Three ways too much screen time can impact your mental health

Digital devices are a part of everyday life for almost all of us. Whether it’s TV, mobile phones, tablets or laptops, the average UK adult spends five hours per day looking at a screen, in addition to any devices used for work. When you consider that most of us will be awake for around 16-18 hours per day, and seven of those will be at work, that adds up to 12 hours of screen time per day – a worryingly high amount. 

Screens are not all bad, and they can be used as tools for work, connection and learning, but too much screen time can be detrimental to your mental health. Here, we explain why.

Increased comparison and decrease in self-confidence

When you spend too much time scrolling, it can be easy to lose touch with reality. The truth is that many images on social media are filtered or edited, and even if they aren’t, the person is likely posing in a certain way to make them look their best. In addition, almost everyone will just post photos where they’re doing something fun or exciting. 

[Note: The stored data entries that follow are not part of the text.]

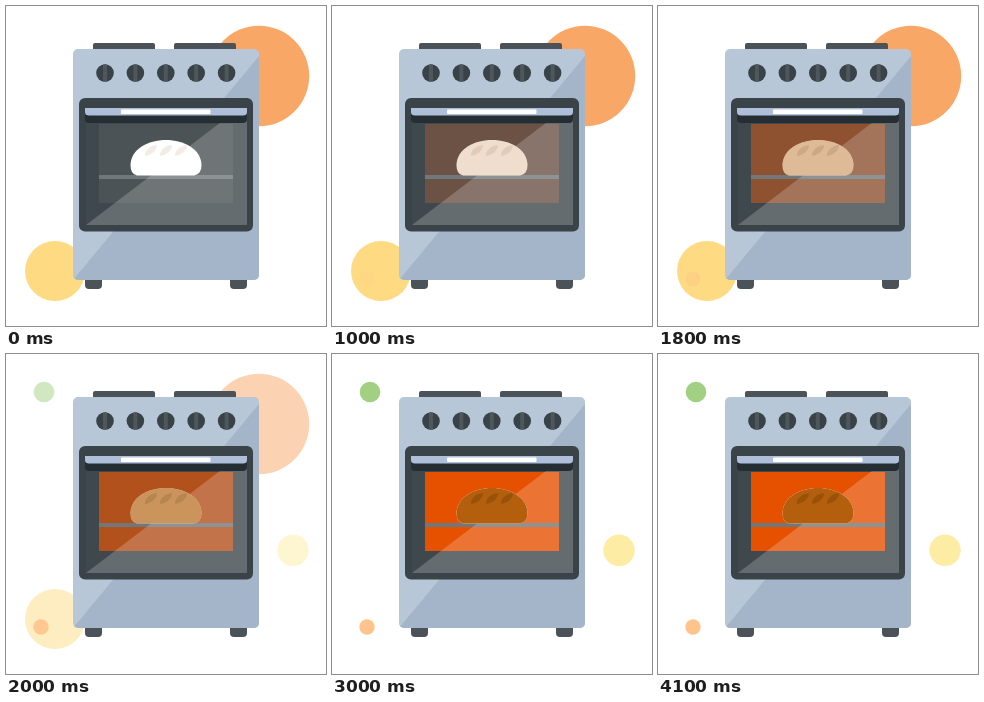
These frames come from a looping animation (320 px wide and 320 px high, 4500 ms). An HTML page:

```html
<!DOCTYPE html>
<html lang="en">
<head>
<meta charset="utf-8">
<title>Baking bread</title>
<style>
  html, body { margin: 0; width: 100%; height: 100%; overflow: hidden; background: #fff; }
  svg { display: block; width: 100vw; height: 100vh; }
</style>
</head>
<body>
<svg viewBox="0 0 320 320">
  <defs>
    <clipPath id="bodyClip"><rect x="67" y="43" width="186" height="231" rx="5"/></clipPath>
    <path id="loaf" d="M131 169.500Q124.500 168.500 124.500 159C125 143 142 134 160 134S195 143 195.500 159Q195.500 168.500 188 169.500Z"/>
    <path id="cut" d="M-6 5.500C-6.500 0 -1 -5 6 -5.500C6 0 0 5 -6 5.500Z"/>
    <g id="cuts">
      <use href="#cut" x="145" y="144.500"/>
      <use href="#cut" x="160" y="144.500"/>
      <use href="#cut" x="175" y="144.500"/>
    </g>
    <path id="foot" d="M0 273H17V279Q17 283 13 283H4Q0 283 0 279Z"/>
    <g id="knob">
      <circle r="8.800" fill="#384247"/>
      <rect x="-2" y="-8.500" width="4" height="17" fill="#4d575c"/>
    </g>
  </defs>

  <g class="large">
    <circle cx="253" cy="70" r="50.200" fill="#f9a766"/>
    <circle cx="49" cy="265" r="30" fill="#fedb83"/>
  </g>
  <g class="small">
    <circle cx="38" cy="38" r="10.300" fill="#a1d083"/>
    <circle cx="287" cy="196.300" r="15.700" fill="#fdeca3"/>
  </g>
  <circle class="dot" cx="35" cy="273" r="7.700" fill="#ffc48b"/>

  <g fill="#4b5359">
    <path d="M87 44V39Q87 37 89 37H147Q149 37 149 39V44ZM168 44V39Q168 37 170 37H228Q230 37 230 39V44Z"/>
    <use href="#foot" x="79"/>
    <use href="#foot" x="224"/>
  </g>
  <g clip-path="url(#bodyClip)">
    <rect x="67" y="43" width="186" height="231" fill="#b7c7d8"/>
    <path d="M253 50V274H67Z" fill="#a4b5c9"/>
  </g>
  <g id="knobs"></g>

  <rect x="73" y="92" width="174" height="133.500" rx="6" fill="#3a4347"/>
  <rect x="80" y="105" width="161" height="114" fill="#3f484c"/>
  <rect x="93" y="118" width="134" height="79" fill="#4c5356"/>
  <rect class="heat" x="93" y="118" width="134" height="79" fill="#e65100"/>
  <rect x="93" y="169" width="134" height="4" fill="#70787b"/>
  <path d="M80 219L223 110H241V219Z" fill="#fff" opacity=".2"/>

  <use href="#loaf" fill="#fff"/>
  <use href="#cuts" fill="#f3ece6"/>
  <g class="heat">
    <use href="#loaf" fill="#b35f0d"/>
    <use href="#cuts" fill="#9a5208"/>
  </g>

  <path d="M79 106H241V113Q241 117 237 117H83Q79 117 79 113Z" fill="#252e32"/>
  <path d="M79 102H241V106Q241 109.500 237 109.500H83Q79 109.500 79 106Z" fill="#afbfda"/>
  <rect x="115" y="103.500" width="89.500" height="4.500" rx="1" fill="#fff"/>
</svg>
<script>
  const DURATION = 4500;
  const TIMES = [0, 1000, 1500, 2000, 2500, 3000, 3500, DURATION];
  const OPACITY = {
    heat: [0, 0.2, 0.43, 0.67, 0.87, 1, 1],
    large: [1, 1, 1, 0.5, 0, 0, 0],
    small: [0, 0, 0, 0.5, 1, 1, 1],
    dot: [0, 0.15, 0.45, 0.9, 1, 1, 1]
  };

  document.getElementById("knobs").innerHTML = Array.from({ length: 5 }, (_, i) =>
    `<use href="#knob" x="${99 + i * 30.4}" y="67"/>`).join("");

  // Every level is held until the next step.
  for (const [name, levels] of Object.entries(OPACITY)) {
    const frames = TIMES.map((time, i) => ({
      offset: time / DURATION,
      opacity: levels[Math.min(i, levels.length - 1)],
      easing: "step-end"
    }));
    for (const part of document.querySelectorAll("." + name)) {
      part.animate(frames, { duration: DURATION, iterations: Infinity });
    }
  }
</script>
</body>
</html>
```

Many of us recognise this, but it can be hard to remember when you’re stuck in a cycle of looking at other people’s photos. You may end up feeling like your life is boring, or you don’t look as nice as the people you follow, which can decrease your self-confidence and make you feel unhappy. 

Increased Anxiety

Mobile phones can be a great tool, but all too often we feel that we can’t be apart from them, lest we miss a message or notification. The fear of missing out can lead to increased anxiety, with many people constantly checking their phones, even if there’s no notification on screen.

It can also be difficult to avoid harmful content, especially if you’re looking at recommended content on social media. It’s easy to read horrible news stories, or see something that you find upsetting without intending to. Sometimes, it’s difficult to discern if this content is real or fake, which can make anxiety worse. 

Decreased Exercise

Spending a lot of time on your phone means that you’re not up and moving. Not only is this bad for our physical health, but it can also affect mental health. Exercise increases endorphins and reduces stress, as well as helping us be in the moment and connect with the world around us. 

Use Screens Responsibly

It can be impossible to avoid screen time, especially if you use devices for work or school, but the important thing is to manage your time online responsibly. This way, you can ensure that screen time is a positive influence on your life, not one you can’t escape from. South Warwickshire & Worcestershire Mind offers a range of support services that can help you if you’re experiencing any of these symptoms and feel you’re not in control of your phone usage.